State Senator J.D. Mesnard (R-Chandler) wants Arizonans to say yes. He is the sponsor of Prop 131, a November ballot initiative that would create the new position Lieutenant Governor of Arizona. The Lt. Governor would be of the same party as candidates running for Governor, and they would run on the same ticket.

“We’ve had governors convicted of felonies, passed away, appointed to other positions,” said Sen. Mesnard. “A lot of people don’t realize, even when a Governor leaves the state on a temporary basis, the powers of government fall to the next in line, which is the Secretary of State.”

For Sen. Mesnard and supporters of Prop. 131, that’s the problem.
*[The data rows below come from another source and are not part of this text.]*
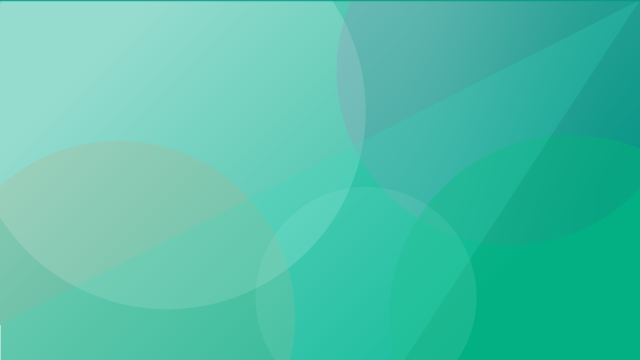
Reproduce this background procedurally as a Shadertoy shader.

```glsl
const vec2 CANVAS = vec2(1.778, 1.0);

// Diagonal backdrop
const vec3 PALE_MINT = vec3(0.494, 0.831, 0.769);
const vec3 DEEP_GREEN = vec3(0.0, 0.682, 0.549);
const float FADE_START = 0.417;
const float FADE_END = 2.176;

// Discs: centre x, centre y, radius
const vec3 PALE_DISC = vec3(0.465, 0.692, 0.551);
const vec3 DUSK_DISC = vec3(1.419, 0.803, 0.484);
const vec3 SAND_DISC = vec3(0.329, 0.118, 0.491);
const vec3 GLASS_DISC = vec3(1.017, 0.174, 0.307);
const vec3 LEAF_DISC = vec3(1.586, 0.120, 0.505);

// Tints: colour and opacity
const vec4 PALE_TINT = vec4(1.0, 1.0, 1.0, 0.18);
const vec4 DUSK_LEFT = vec4(0.59, 0.57, 0.73, 0.28);
const vec4 DUSK_RIGHT = vec4(0.16, 0.37, 0.49, 0.28);
const vec4 SAND_TINT = vec4(0.745, 0.667, 0.51, 0.22);
const vec4 LEAF_TINT = vec4(0.02, 0.70, 0.49, 0.5);
const vec4 GLASS_TINT = vec4(1.0, 1.0, 1.0, 0.09);
const vec4 BEAM_TINT = vec4(0.196, 0.87, 0.75, 0.21);
const vec4 RIM_TINT = vec4(0.0, 0.60, 0.53, 0.8);
const vec4 SLIVER_TINT = vec4(0.85, 0.93, 0.90, 0.8);

// Light wedge from the upper right corner
const vec2 BEAM_LEFT_END = vec2(0.0, 0.097);
const vec2 BEAM_LOW_END = vec2(1.123, 0.0);
const float RIM_HEIGHT = 0.0035;
const float SLIVER_WIDTH = 0.0023;

// Antialiased coverage of a signed distance
float cover(float dist) {
    return clamp(0.5 - dist * iResolution.y, 0.0, 1.0);
}

float disc(vec2 p, vec3 shape) {
    return cover(length(p - shape.xy) - shape.z);
}

// Signed distance to the line from a to b
float lineSide(vec2 p, vec2 a, vec2 b) {
    vec2 along = normalize(b - a);
    vec2 q = p - a;
    return along.x * q.y - along.y * q.x;
}

vec3 layer(vec3 color, vec4 tint, float mask) {
    return mix(color, tint.rgb, tint.a * mask);
}

void mainImage(out vec4 fragColor, in vec2 fragCoord) {
    vec2 p = fragCoord / iResolution.xy * CANVAS;

    // Backdrop gradient
    float diagonal = p.x + 1.0 - p.y;
    float fade = clamp((diagonal - FADE_START) / (FADE_END - FADE_START), 0.0, 1.0);
    vec3 color = mix(PALE_MINT, DEEP_GREEN, fade);

    // Translucent discs
    vec4 duskTint = mix(DUSK_LEFT, DUSK_RIGHT, smoothstep(1.08, 1.75, p.x));
    color = layer(color, PALE_TINT, disc(p, PALE_DISC));
    color = layer(color, duskTint, disc(p, DUSK_DISC));
    color = layer(color, SAND_TINT, disc(p, SAND_DISC));
    color = layer(color, LEAF_TINT, disc(p, LEAF_DISC));
    color = layer(color, GLASS_TINT, disc(p, GLASS_DISC));

    // Wedge of light
    float beam = cover(-lineSide(p, CANVAS, BEAM_LEFT_END))
               * cover(lineSide(p, CANVAS, BEAM_LOW_END));
    color = layer(color, BEAM_TINT, beam);

    // Thin border traces
    color = layer(color, RIM_TINT, cover(1.0 - RIM_HEIGHT - p.y));
    float sliver = cover(p.x - SLIVER_WIDTH) * cover(p.y - BEAM_LEFT_END.y);
    color = layer(color, SLIVER_TINT, sliver);

    fragColor = vec4(color, 1.0);
}
```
Arizona’s current line of succession is set up in such a way that if the Governor steps down, resigns, or dies, the Secretary of State takes over, even if they are from a different political party. Political consultant Doug Cole with HighGround said there have been four times in the past 40 years when an Arizona Governor has been replaced by a Secretary of State from a different political party.

“It can be very disruptive, like it was in 2009 when you had Janet Napolitano, a Democrat, resign, to be replaced by the Secretary of State, and a very conservative Jan Brewer coming in behind,” said Cole. He said the goal behind having a Lt. Governor is to create more continuity, with Arizona’s top two elected officials having the same philosophy, values and priorities.

The push to create the new position has received support from both Republicans and Democrats at the state legislature. “It’s benefitted both parties,” Cole said.